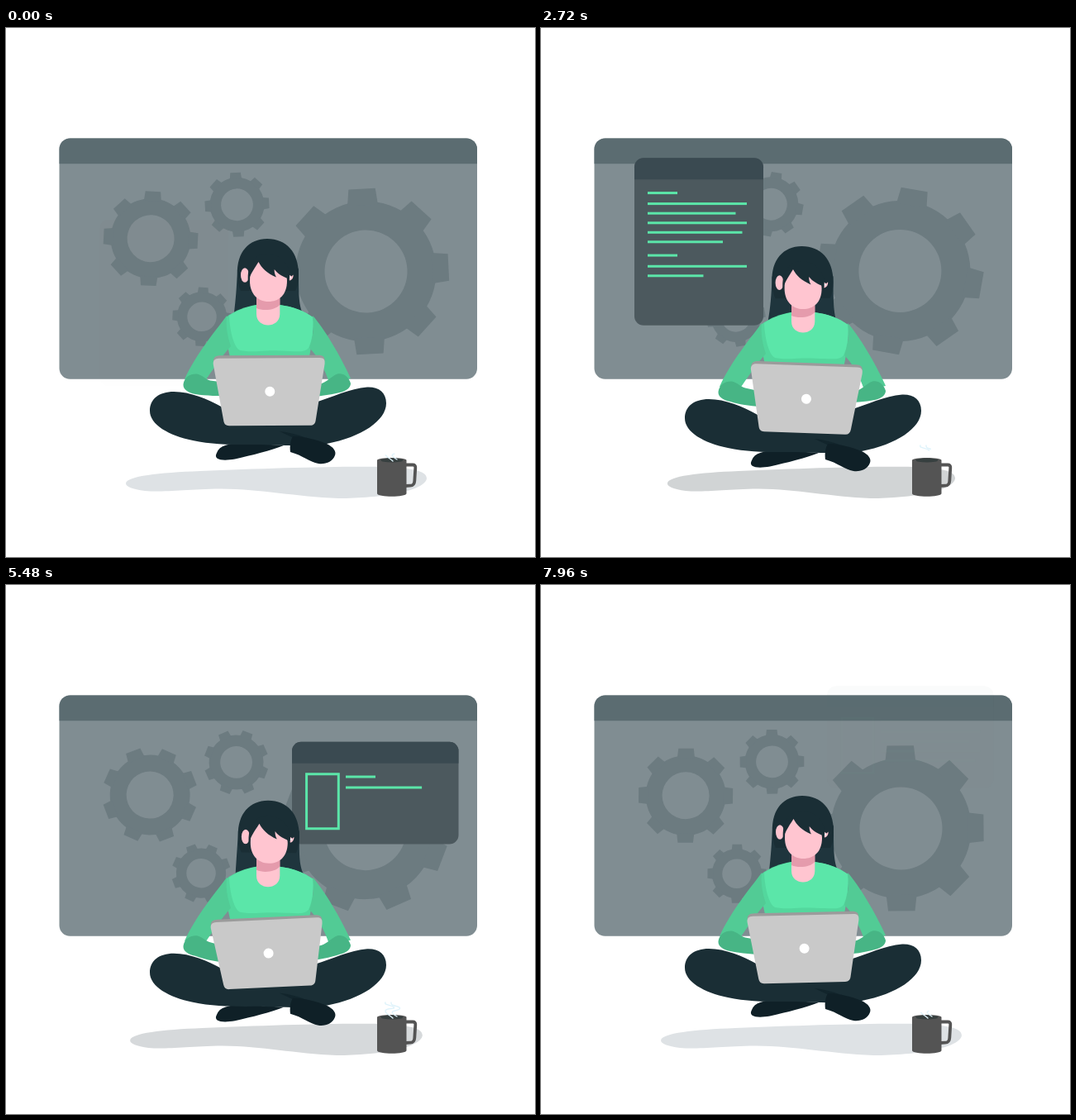
Animation, 640 px wide and 640 px high, one loop 8 s. Source, as an HTML page with a canvas:

```html
<!DOCTYPE html>
<html lang="en">
<head>
<meta charset="utf-8">
<title>Working on a laptop</title>
<style>
  html, body { margin: 0; width: 100%; height: 100%; overflow: hidden; background: #fff; }
  canvas { display: block; width: 640px; height: 640px; }
</style>
</head>
<body>
<canvas id="stage" width="640" height="640"></canvas>
<script>
const ctx = document.getElementById('stage').getContext('2d');
const LOOP = 8000, TAU = Math.PI * 2;
const GREEN = '#5be6a9', HAIR = '#1a2e35', SKIN = '#ffc5d0';
const LEG = '#1a2e35', ARM = '#52cb95', SLEEVE = '#47b585', MUG = '#545454';

const clamp = v => Math.max(0, Math.min(1, v));
const ramp = (t, a, b) => clamp((t - a) / (b - a));
const wave = (t, period) => Math.sin(TAU * t / period);

function fill(d, color) {
  ctx.fillStyle = color;
  ctx.fill(new Path2D(d));
}

function ellipse(x, y, rx, ry, color) {
  ctx.beginPath();
  ctx.ellipse(x, y, rx, ry, 0, 0, TAU);
  ctx.fillStyle = color;
  ctx.fill();
}

function group(draw) {
  ctx.save();
  draw();
  ctx.restore();
}

function turn(x, y, angle) {
  ctx.translate(x, y);
  ctx.rotate(angle);
  ctx.translate(-x, -y);
}

// Rounded panel with a header strip
function panel(x, y, w, h, r, bar, body, head) {
  ctx.beginPath();
  ctx.roundRect(x, y, w, h, r);
  ctx.fillStyle = body;
  ctx.fill();
  ctx.beginPath();
  ctx.roundRect(x, y, w, bar, [r, r, 0, 0]);
  ctx.fillStyle = head;
  ctx.fill();
}

function gear(x, y, size, angle) {
  group(() => {
    ctx.translate(x, y);
    ctx.rotate(angle);
    ctx.translate(0.7, 0);
    ctx.scale(size / 100, size / 100);
    ctx.fillStyle = '#6c7b80';
    ctx.beginPath();
    ctx.arc(0, 0, 85, 0, TAU);
    ctx.arc(0, 0, 50, 0, TAU, true);
    ctx.fill();
    for (let i = 0; i < 8; i++) {
      ctx.beginPath();
      ctx.moveTo(80, -18.5);
      ctx.lineTo(100, -16.2);
      ctx.lineTo(100, 16.2);
      ctx.lineTo(80, 18.5);
      ctx.fill();
      ctx.rotate(TAU / 8);
    }
  });
}

function gears(t) {
  const a = (2.8 + 359.4 * t / LOOP) * Math.PI / 180;
  gear(174.4, 254.7, 57, a);
  gear(278.8, 213.8, 38.8, -a);
  gear(236.3, 349.3, 35.5, a);
  gear(434.8, 294.5, 100, -a);
}

// Types rows of [y, length] until the pen has used up its ink
function typeRows(x, top, rows, ink) {
  ctx.fillStyle = GREEN;
  for (const [y, len] of rows) {
    if (ink <= 0) return;
    ctx.fillRect(x, top + y - 1.5, Math.min(len, ink), 3);
    ink -= len;
  }
}

const CODE = [
  [42.3, 36], [55.3, 120], [66.9, 106.5], [78.5, 120], [90, 114.5], [101.5, 91],
  [117.8, 36], [131, 120], [142.5, 108], [154, 116], [165.6, 91]
];
const NOTES = [[42.3, 36], [55.3, 120.5], [67, 107], [78.6, 120.5], [90, 114.5]];

function codeWindow(t) {
  if (t > 4020) return;
  const y = 231.3 - 0.0272 * t;
  ctx.globalAlpha = ramp(t, 0, 400) * (1 - ramp(t, 3200, 4020));
  panel(113, y, 156, 202.5, 11, 26, '#4c595e', '#3a4a51');
  typeRows(129, y, CODE, 0.328 * (t - 247));
}

function noteWindow(t) {
  if (t < 0) return;
  const y = 230 - 0.0272 * t;
  ctx.globalAlpha = ramp(t, 0, 400) * (1 - ramp(t, 3200, 3970));
  panel(346, y, 201.5, 123.7, 11, 26, '#4c595e', '#3a4a51');
  const drawn = 210 * ramp(t, 100, 790);
  if (drawn > 0) {
    ctx.strokeStyle = GREEN;
    ctx.lineWidth = 3;
    ctx.setLineDash([drawn, 400]);
    ctx.beginPath();
    ctx.moveTo(402.3, y + 39);
    ctx.lineTo(402.3, y + 105);
    ctx.lineTo(363.6, y + 105);
    ctx.lineTo(363.6, y + 39);
    ctx.closePath();
    ctx.stroke();
  }
  typeRows(411, y, NOTES, 0.209 * (t - 868));
}

function shadow(bob) {
  const mix = (a, b) => Math.round(a + (b - a) * bob);
  group(() => {
    ctx.translate(327.3, 0);
    ctx.scale(1 - 0.053 * bob, 1);
    ctx.translate(-327.3, 0);
    fill('M145 551C146 542 185 538 235 536C310 533 400 530 455 531C488 532 509 535 509 545C507 560 455 569 402 569C350 567 310 558 260 557.5C215 558 190 562 168 560C153 558 145 555 145 551Z',
      `rgb(${mix(222, 206)},${mix(226, 209)},${mix(229, 210)})`);
  });
}

// Eased interpolation through [time, value] points
function follow(points, t) {
  for (let i = 1; i < points.length; i++) {
    const [t0, v0] = points[i - 1], [t1, v1] = points[i];
    if (t <= t1) {
      const k = (t - t0) / (t1 - t0);
      return v0 + (v1 - v0) * k * k * (3 - 2 * k);
    }
  }
  return points[points.length - 1][1];
}

const TILT = [[0, 0], [600, -2.7], [1480, 0.8], [2000, 0], [2760, -0.4], [3440, 1], [4000, 0]];

function backHair(sway) {
  const l = 275.8 + sway, r = 358 + sway;
  fill(`M280 292C279 315 278 328 ${l} 346L${r} 343C354 332 354 318 354 292C345 268 290 268 280 292Z`, '#1f353d');
}

function head() {
  fill('M280 298C279 271 294 255 316 255C339 255 354 271 354 298C354 308 352 315 350 318L284 318C281 312 280 306 280 298Z', HAIR);
  ellipse(289, 299, 5, 8.8, SKIN);
  fill('M342 298L345.5 300.5L347.5 298.5C348 302 346 305 343 305.5Z', SKIN);
  fill('M342.5 300L345 301.3L344 303.2L342.3 302.5Z', '#fff');
  fill('M295 306C295 293 299 284 306 282C323 281 340 290 340 306C340 323 330 331 317.5 331C304 331 295 321 295 306Z', SKIN);
  fill('M293 307C294 301 299 293 305.5 283C309 290 316 297 327 301.5C325 298 324.5 295 324.7 292C329 298 336 301 343 304C345 291 337 276 318 273C302 272 291 285 293 307Z', HAIR);
}

function torso() {
  fill('M266 350C278 341 290 337 303 335L331 335C347 337 360 342 371.5 350C373 366 370 383 366 402L272 402C267 383 265 366 266 350Z', '#53d79d');
  fill('M270 348C281 341 291 338 303 335L331 335C347 337 360 342 371.5 350C372 363 371 377 366 387C361 393 352 391 343 391C333 391 326 390 316 390.5C304 391 294 392 283 390C276 386 271 369 270 348Z', GREEN);
  fill('M303 325L331.3 325L331.3 346C331 364 303 364 303 346Z', SKIN);
  fill('M303 325L331.3 325L331.3 335C326 341 312 343 303 339Z', '#e59bac');
}

function arms(t) {
  const leftDrop = 5 - 6 * Math.cos(TAU * (t - 120) / 800);
  const rightDrop = 2 + 3 * Math.cos(TAU * (t - 600) / 800);
  fill('M267 348C254 366 230 394 216 425L240 428C250 414 261 397 272 385C267 370 266 360 267 348Z', ARM);
  fill('M371 348C384 362 405 397 417 424L391 429C386 413 377 397 367 387C372 372 373 360 371 348Z', ARM);
  const l = leftDrop, r = rightDrop;
  fill(`M214.5 431C216 422 223 418 231 418.5C238 420 241 425 247 426.5L272 ${429 + l * .6}L272 ${444 + l}C${258} ${444 + l} 242 ${444 + l * .6} 229 443C220 441 214 437 214.5 431Z`, SLEEVE);
  fill(`M417 430C415 422 408 417 401 418.5C394 421 390 427 382 430L364 ${432 + r * .5}L364 ${444 + r}C378 ${444 + r} 392 ${443 + r * .4} 404 441C412 439 417 435 417 430Z`, SLEEVE);
}

function legs() {
  fill('M255 514C258 505 270 502 288 502L336 505C321 511 297 517 277 521.5C263 524 250 523 255 514Z', '#0f2027');
  fill('M262 459C244 449 223 440 203 440C185 440 174 449 174 463C174 480 197 493 226 499C253 505 284 504 309 504C347 506 373 505 388 503C430 495 460 475 460 454C460 441 451 434 437 434.5C416 436 394 447 374 453C340 470 296 470 262 459Z', LEG);
  fill('M331 488C342 489 352 492 361 495L348 496Z', '#12252c');
  fill('M347 494C361 494 376 498 388 503C396 507 400 512 398 517C395 525 387 528 378 527C367 525 359 517 344 513C343 506 344 499 347 494Z', '#0f2027');
}

function laptop(t) {
  group(() => {
    turn(319, 480, 0.054 * wave(t - 15, 800));
    fill('M251.5 404C251 398 254 396 260 396L378 396C384 396 386.5 398 386 404Z', '#9b9b9b');
    fill('M251.3 407C250.5 402 253 399.3 258 399.3L380 399.3C385 399.3 386.7 402 386 407L374.7 475C374 479 372 481 368 481L270 481C266 481 264 479 263.3 475Z', '#c9c9c9');
    ellipse(319.5, 439.7, 6, 6, '#fff');
  });
}

function woman(t, bob) {
  const beat = t % 4000;
  const tilt = follow(TILT, beat) / 75;
  group(() => {
    ctx.translate(0, 11 * bob);
    group(() => {
      turn(317, 380, tilt);
      backHair(-1.4 * wave(t, 2000));
    });
    torso();
    group(() => {
      turn(317, 380, tilt);
      head();
    });
    arms(t);
    legs();
    laptop(t);
  });
}

const WISPS = [
  'M468 524C464 520 458 518 459 515C461 511 472 514 469 510.5C466 508 457 508 459 505',
  'M473 522C468 519 464 516 471 515C480 513 477 510.5 470 509C465 508 466 506 466 505'
].map(d => new Path2D(d));

function steam(t) {
  const u = ((t + 560) % 4000) / 4000;
  const from = 40 * ramp(u, 0.55, 0.98), to = 40 * ramp(u, 0, 0.5);
  if (to - from < 0.2) return;
  group(() => {
    ctx.strokeStyle = '#dff3fb';
    ctx.lineWidth = 1.4;
    ctx.lineCap = 'round';
    ctx.setLineDash([to - from, 200]);
    ctx.lineDashOffset = -from;
    WISPS.forEach(w => ctx.stroke(w));
  });
}

function mug(t) {
  ctx.strokeStyle = MUG;
  ctx.lineWidth = 3.8;
  ctx.stroke(new Path2D('M483 528.5L492 528.5Q495.5 528.5 495.3 532L494.3 548Q494 553.5 489 553.7L483 554'));
  fill('M449 523C449 519 484.5 519 484.5 523L484.5 563C484.5 568 449 568 449 563Z', MUG);
  ellipse(466.8, 523, 13.5, 2.6, '#363f3f');
  steam(t);
}

function frame(now) {
  const t = now % LOOP;
  const bob = (1 - Math.cos(TAU * t / 2000)) / 2;
  ctx.fillStyle = '#fff';
  ctx.fillRect(0, 0, 640, 640);
  shadow(bob);
  panel(64.5, 133.5, 505.5, 291.2, 13, 30.7, '#808d92', '#5b6c71');
  gears(t);
  group(() => codeWindow(t));
  group(() => noteWindow(t - 4000));
  woman(t, bob);
  mug(t);
}

const start = performance.now();
function tick() {
  frame(performance.now() - start);
  requestAnimationFrame(tick);
}
tick();
</script>
</body>
</html>
```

* About this task
Across the data above, count every line with "WISPS" in it and write only the total.

* Completed exercise
2